## REQUIREMENT:
Your copy of the data should match it exactly, leaving out only the pictures.

## PROVIDED RECORDS:
·····
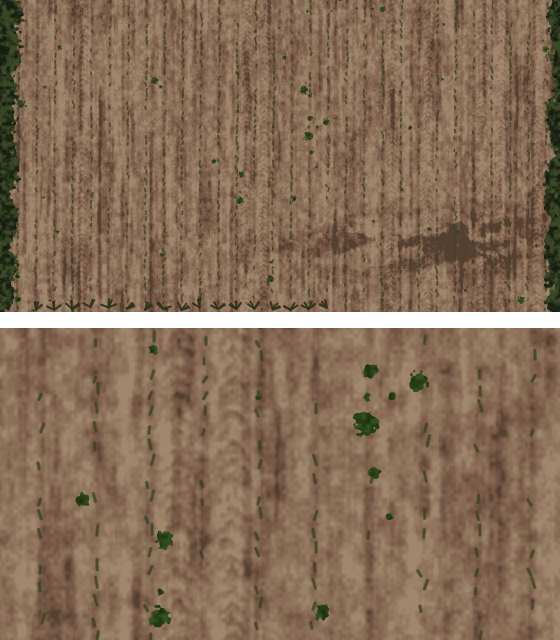
Top, the full canvas; bottom, a detail of the centre.
Give the GLSL for this texture, as a WebGL 1 fragment shader.

```glsl
precision highp float;
// Aerial view of a ploughed field: seedling rows, tyre tracks, weeds and grassy margins.
uniform vec2 u_resolution;

const float PITCH = 0.0325; // distance between crop rows, canvas width = 1

float hash(vec2 p) {
  vec3 q = fract(p.xyx * vec3(0.1031, 0.1030, 0.0973));
  q += dot(q, q.yzx + 33.33);
  return fract((q.x + q.y) * q.z);
}

float noise(vec2 p) {
  vec2 i = floor(p), f = fract(p);
  f = f * f * (3.0 - 2.0 * f);
  return mix(mix(hash(i), hash(i + vec2(1, 0)), f.x),
             mix(hash(i + vec2(0, 1)), hash(i + vec2(1, 1)), f.x), f.y);
}

float fbm(vec2 p) {
  float sum = 0.0, amp = 0.533;
  for (int i = 0; i < 4; i++) {
    sum += amp * noise(p);
    p = mat2(1.6, 0.3, -0.3, 1.6) * p * 1.25 + 17.3;
    amp *= 0.5;
  }
  return sum;
}

float segment(vec2 p, vec2 tip) {
  return length(p - tip * clamp(dot(p, tip) / dot(tip, tip), 0.0, 1.0));
}

float cluster(vec2 p, vec2 center, vec2 size) {
  vec2 d = (p - center) / size;
  return exp(-dot(d, d));
}

vec3 soilColor(float tone) {
  vec3 c = mix(vec3(0.33, 0.25, 0.19), vec3(0.46, 0.34, 0.27), smoothstep(0.0, 0.3, tone));
  c = mix(c, vec3(0.54, 0.43, 0.34), smoothstep(0.25, 0.58, tone));
  return mix(c, vec3(0.63, 0.53, 0.43), smoothstep(0.5, 0.9, tone));
}

// Furrows, clods, tyre treads and washed-out patches
float soilTone(vec2 p, float row) {
  float lane = fract(row), id = floor(row);
  float clods = fbm(p * vec2(150.0, 110.0)) - 0.5;
  float streaks = fbm(vec2(p.x * 130.0, p.y * 5.0)) - 0.5;
  float grain = noise(p * 420.0) - 0.5;
  float tone = 0.64 + 0.75 * clods + 0.65 * streaks + 0.24 * grain;

  float side = 0.2 + 0.6 * hash(vec2(id, 3.0)) + 0.08 * (noise(vec2(id * 7.0, p.y * 25.0)) - 0.5);
  float broken = smoothstep(0.3, 0.65, noise(vec2(id * 9.0, p.y * 14.0)));
  tone -= 0.32 * broken * (1.0 - smoothstep(0.03, 0.15, abs(lane - side)));
  tone -= 0.14 * (1.0 - smoothstep(0.03, 0.13, abs(fract(row + 0.5) - 0.5)));

  float track = step(hash(vec2(id, 11.0)), 0.4) * (1.0 - smoothstep(0.2, 0.32, abs(lane - 0.5)));
  tone += 0.1 * track * sin(6.283 * (p.y * 105.0 + abs(lane - 0.5) * 2.5 + clods));

  float patches = smoothstep(0.54, 0.68, fbm(p * vec2(55.0, 11.0) + 4.0));
  float swirl = fbm(p * vec2(16.0, 48.0) + 2.5 * fbm(p * 22.0));
  float washed = cluster(p, vec2(0.78, 0.125), vec2(0.27, 0.055));
  return tone - 0.24 * patches - 0.65 * washed * smoothstep(0.36, 0.62, swirl);
}

// Small tilted seedlings with gaps along each row
float seedlings(vec2 p, float row, float aa) {
  float id = floor(row + 0.5), cover = 0.0;
  vec2 q = vec2((row - id) * PITCH, p.y / 0.0105);
  for (int j = -1; j <= 1; j++) {
    vec2 cell = vec2(id, floor(q.y) + float(j));
    float h = hash(cell + 40.0);
    float present = step(hash(cell), 0.25 + 0.65 * noise(vec2(id * 5.0, p.y * 9.0)));
    vec2 d = vec2(q.x - 0.003 * (h - 0.5), (q.y - cell.y - 0.3 - 0.4 * h) * 0.0105);
    vec2 leaf = vec2(0.004 * (hash(cell + 9.0) - 0.5), 0.003 + 0.003 * h);
    cover = max(cover, present * (1.0 - smoothstep(0.0003, 0.0009 + aa, segment(d, leaf))));
  }
  return cover;
}

// Round ragged weeds, scattered and gathered in clusters
float weeds(vec2 p, float aa) {
  float cover = 0.0;
  for (int k = 0; k < 9; k++) {
    vec2 cell = floor(p / 0.014) + vec2(mod(float(k), 3.0), floor(float(k) / 3.0)) - 1.0;
    vec2 center = (cell + 0.2 + 0.6 * vec2(hash(cell + 5.0), hash(cell + 23.0))) * 0.014;
    float density = 0.014 + 0.75 * cluster(center, vec2(0.558, 0.36), vec2(0.014, 0.055))
      + 0.7 * cluster(center, vec2(0.425, 0.205), vec2(0.013, 0.03))
      + 0.6 * cluster(center, vec2(0.565, 0.13), vec2(0.022, 0.018))
      + 0.5 * cluster(center, vec2(0.645, 0.54), vec2(0.06, 0.012));
    float size = hash(cell + 71.0);
    float radius = 0.0018 + 0.0055 * size * size * size;
    float d = length(p - center) - radius * (0.6 + 0.8 * noise(p * 500.0));
    cover = max(cover, step(hash(cell + 90.0), density) * (1.0 - smoothstep(-aa, aa, d)));
  }
  return cover;
}

// Larger plants with fanned leaves at the lower headland
float headland(vec2 p, float row, float aa) {
  float id = floor(row + 0.5), cover = 0.0;
  vec2 q = vec2((row - id) * PITCH, p.y - 0.003 - 0.006 * hash(vec2(id, 8.0)));
  for (int k = 0; k < 4; k++) {
    float angle = 0.3 + 2.5 * hash(vec2(id, float(k) + 60.0));
    vec2 leaf = 0.014 * vec2(cos(angle), sin(angle));
    cover = max(cover, 1.0 - smoothstep(0.0006, 0.0012 + aa, segment(q, leaf)));
  }
  return cover * step(0.06, p.x) * step(p.x, 0.59);
}

void main() {
  vec2 p = gl_FragCoord.xy / u_resolution.x;
  float aa = 1.0 / u_resolution.x;
  float row = (p.x - 0.488 - 0.006 * (p.y - 0.28) + 0.0015 * (noise(p * vec2(5.0, 16.0)) - 0.5)) / PITCH;
  vec3 color = soilColor(soilTone(p, row));

  float leafShade = noise(p * 380.0);
  color = mix(color, vec3(0.22, 0.25, 0.14), 0.8 * seedlings(p, row, aa));
  color = mix(color, mix(vec3(0.10, 0.17, 0.07), vec3(0.22, 0.34, 0.13), leafShade), weeds(p, aa));
  color = mix(color, vec3(0.16, 0.17, 0.10), 0.9 * headland(p, row, aa));

  // Grass margins with ragged borders
  float ragged = 0.035 * (fbm(p * 38.0) - 0.5) + 0.012 * (noise(p * 190.0) - 0.5);
  float inside = max(mix(0.020, 0.036, p.y / 0.56) - p.x, p.x - 0.981) + ragged;
  float tuft = fbm(p * 140.0);
  vec3 grass = mix(vec3(0.09, 0.11, 0.07), vec3(0.23, 0.29, 0.15), smoothstep(0.25, 0.72, tuft));
  color = mix(color, grass, smoothstep(-0.002, 0.002, inside));
  gl_FragColor = vec4(color, 1.0);
}
```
·····
## ANSWER BELOW:
Top, the full canvas; bottom, a detail of the centre.
Give the GLSL for this texture, as a WebGL 1 fragment shader.

```glsl
precision highp float;
// Aerial view of a ploughed field: seedling rows, tyre tracks, weeds and grassy margins.
uniform vec2 u_resolution;

const float PITCH = 0.0325; // distance between crop rows, canvas width = 1

float hash(vec2 p) {
  vec3 q = fract(p.xyx * vec3(0.1031, 0.1030, 0.0973));
  q += dot(q, q.yzx + 33.33);
  return fract((q.x + q.y) * q.z);
}

float noise(vec2 p) {
  vec2 i = floor(p), f = fract(p);
  f = f * f * (3.0 - 2.0 * f);
  return mix(mix(hash(i), hash(i + vec2(1, 0)), f.x),
             mix(hash(i + vec2(0, 1)), hash(i + vec2(1, 1)), f.x), f.y);
}

float fbm(vec2 p) {
  float sum = 0.0, amp = 0.533;
  for (int i = 0; i < 4; i++) {
    sum += amp * noise(p);
    p = mat2(1.6, 0.3, -0.3, 1.6) * p * 1.25 + 17.3;
    amp *= 0.5;
  }
  return sum;
}

float segment(vec2 p, vec2 tip) {
  return length(p - tip * clamp(dot(p, tip) / dot(tip, tip), 0.0, 1.0));
}

float cluster(vec2 p, vec2 center, vec2 size) {
  vec2 d = (p - center) / size;
  return exp(-dot(d, d));
}

vec3 soilColor(float tone) {
  vec3 c = mix(vec3(0.33, 0.25, 0.19), vec3(0.46, 0.34, 0.27), smoothstep(0.0, 0.3, tone));
  c = mix(c, vec3(0.54, 0.43, 0.34), smoothstep(0.25, 0.58, tone));
  return mix(c, vec3(0.63, 0.53, 0.43), smoothstep(0.5, 0.9, tone));
}

// Furrows, clods, tyre treads and washed-out patches
float soilTone(vec2 p, float row) {
  float lane = fract(row), id = floor(row);
  float clods = fbm(p * vec2(150.0, 110.0)) - 0.5;
  float streaks = fbm(vec2(p.x * 130.0, p.y * 5.0)) - 0.5;
  float grain = noise(p * 420.0) - 0.5;
  float tone = 0.64 + 0.75 * clods + 0.65 * streaks + 0.24 * grain;

  float side = 0.2 + 0.6 * hash(vec2(id, 3.0)) + 0.08 * (noise(vec2(id * 7.0, p.y * 25.0)) - 0.5);
  float broken = smoothstep(0.3, 0.65, noise(vec2(id * 9.0, p.y * 14.0)));
  tone -= 0.32 * broken * (1.0 - smoothstep(0.03, 0.15, abs(lane - side)));
  tone -= 0.14 * (1.0 - smoothstep(0.03, 0.13, abs(fract(row + 0.5) - 0.5)));

  float track = step(hash(vec2(id, 11.0)), 0.4) * (1.0 - smoothstep(0.2, 0.32, abs(lane - 0.5)));
  tone += 0.1 * track * sin(6.283 * (p.y * 105.0 + abs(lane - 0.5) * 2.5 + clods));

  float patches = smoothstep(0.54, 0.68, fbm(p * vec2(55.0, 11.0) + 4.0));
  float swirl = fbm(p * vec2(16.0, 48.0) + 2.5 * fbm(p * 22.0));
  float washed = cluster(p, vec2(0.78, 0.125), vec2(0.27, 0.055));
  return tone - 0.24 * patches - 0.65 * washed * smoothstep(0.36, 0.62, swirl);
}

// Small tilted seedlings with gaps along each row
float seedlings(vec2 p, float row, float aa) {
  float id = floor(row + 0.5), cover = 0.0;
  vec2 q = vec2((row - id) * PITCH, p.y / 0.0105);
  for (int j = -1; j <= 1; j++) {
    vec2 cell = vec2(id, floor(q.y) + float(j));
    float h = hash(cell + 40.0);
    float present = step(hash(cell), 0.25 + 0.65 * noise(vec2(id * 5.0, p.y * 9.0)));
    vec2 d = vec2(q.x - 0.003 * (h - 0.5), (q.y - cell.y - 0.3 - 0.4 * h) * 0.0105);
    vec2 leaf = vec2(0.004 * (hash(cell + 9.0) - 0.5), 0.003 + 0.003 * h);
    cover = max(cover, present * (1.0 - smoothstep(0.0003, 0.0009 + aa, segment(d, leaf))));
  }
  return cover;
}

// Round ragged weeds, scattered and gathered in clusters
float weeds(vec2 p, float aa) {
  float cover = 0.0;
  for (int k = 0; k < 9; k++) {
    vec2 cell = floor(p / 0.014) + vec2(mod(float(k), 3.0), floor(float(k) / 3.0)) - 1.0;
    vec2 center = (cell + 0.2 + 0.6 * vec2(hash(cell + 5.0), hash(cell + 23.0))) * 0.014;
    float density = 0.014 + 0.75 * cluster(center, vec2(0.558, 0.36), vec2(0.014, 0.055))
      + 0.7 * cluster(center, vec2(0.425, 0.205), vec2(0.013, 0.03))
      + 0.6 * cluster(center, vec2(0.565, 0.13), vec2(0.022, 0.018))
      + 0.5 * cluster(center, vec2(0.645, 0.54), vec2(0.06, 0.012));
    float size = hash(cell + 71.0);
    float radius = 0.0018 + 0.0055 * size * size * size;
    float d = length(p - center) - radius * (0.6 + 0.8 * noise(p * 500.0));
    cover = max(cover, step(hash(cell + 90.0), density) * (1.0 - smoothstep(-aa, aa, d)));
  }
  return cover;
}

// Larger plants with fanned leaves at the lower headland
float headland(vec2 p, float row, float aa) {
  float id = floor(row + 0.5), cover = 0.0;
  vec2 q = vec2((row - id) * PITCH, p.y - 0.003 - 0.006 * hash(vec2(id, 8.0)));
  for (int k = 0; k < 4; k++) {
    float angle = 0.3 + 2.5 * hash(vec2(id, float(k) + 60.0));
    vec2 leaf = 0.014 * vec2(cos(angle), sin(angle));
    cover = max(cover, 1.0 - smoothstep(0.0006, 0.0012 + aa, segment(q, leaf)));
  }
  return cover * step(0.06, p.x) * step(p.x, 0.59);
}

void main() {
  vec2 p = gl_FragCoord.xy / u_resolution.x;
  float aa = 1.0 / u_resolution.x;
  float row = (p.x - 0.488 - 0.006 * (p.y - 0.28) + 0.0015 * (noise(p * vec2(5.0, 16.0)) - 0.5)) / PITCH;
  vec3 color = soilColor(soilTone(p, row));

  float leafShade = noise(p * 380.0);
  color = mix(color, vec3(0.22, 0.25, 0.14), 0.8 * seedlings(p, row, aa));
  color = mix(color, mix(vec3(0.10, 0.17, 0.07), vec3(0.22, 0.34, 0.13), leafShade), weeds(p, aa));
  color = mix(color, vec3(0.16, 0.17, 0.10), 0.9 * headland(p, row, aa));

  // Grass margins with ragged borders
  float ragged = 0.035 * (fbm(p * 38.0) - 0.5) + 0.012 * (noise(p * 190.0) - 0.5);
  float inside = max(mix(0.020, 0.036, p.y / 0.56) - p.x, p.x - 0.981) + ragged;
  float tuft = fbm(p * 140.0);
  vec3 grass = mix(vec3(0.09, 0.11, 0.07), vec3(0.23, 0.29, 0.15), smoothstep(0.25, 0.72, tuft));
  color = mix(color, grass, smoothstep(-0.002, 0.002, inside));
  gl_FragColor = vec4(color, 1.0);
}
```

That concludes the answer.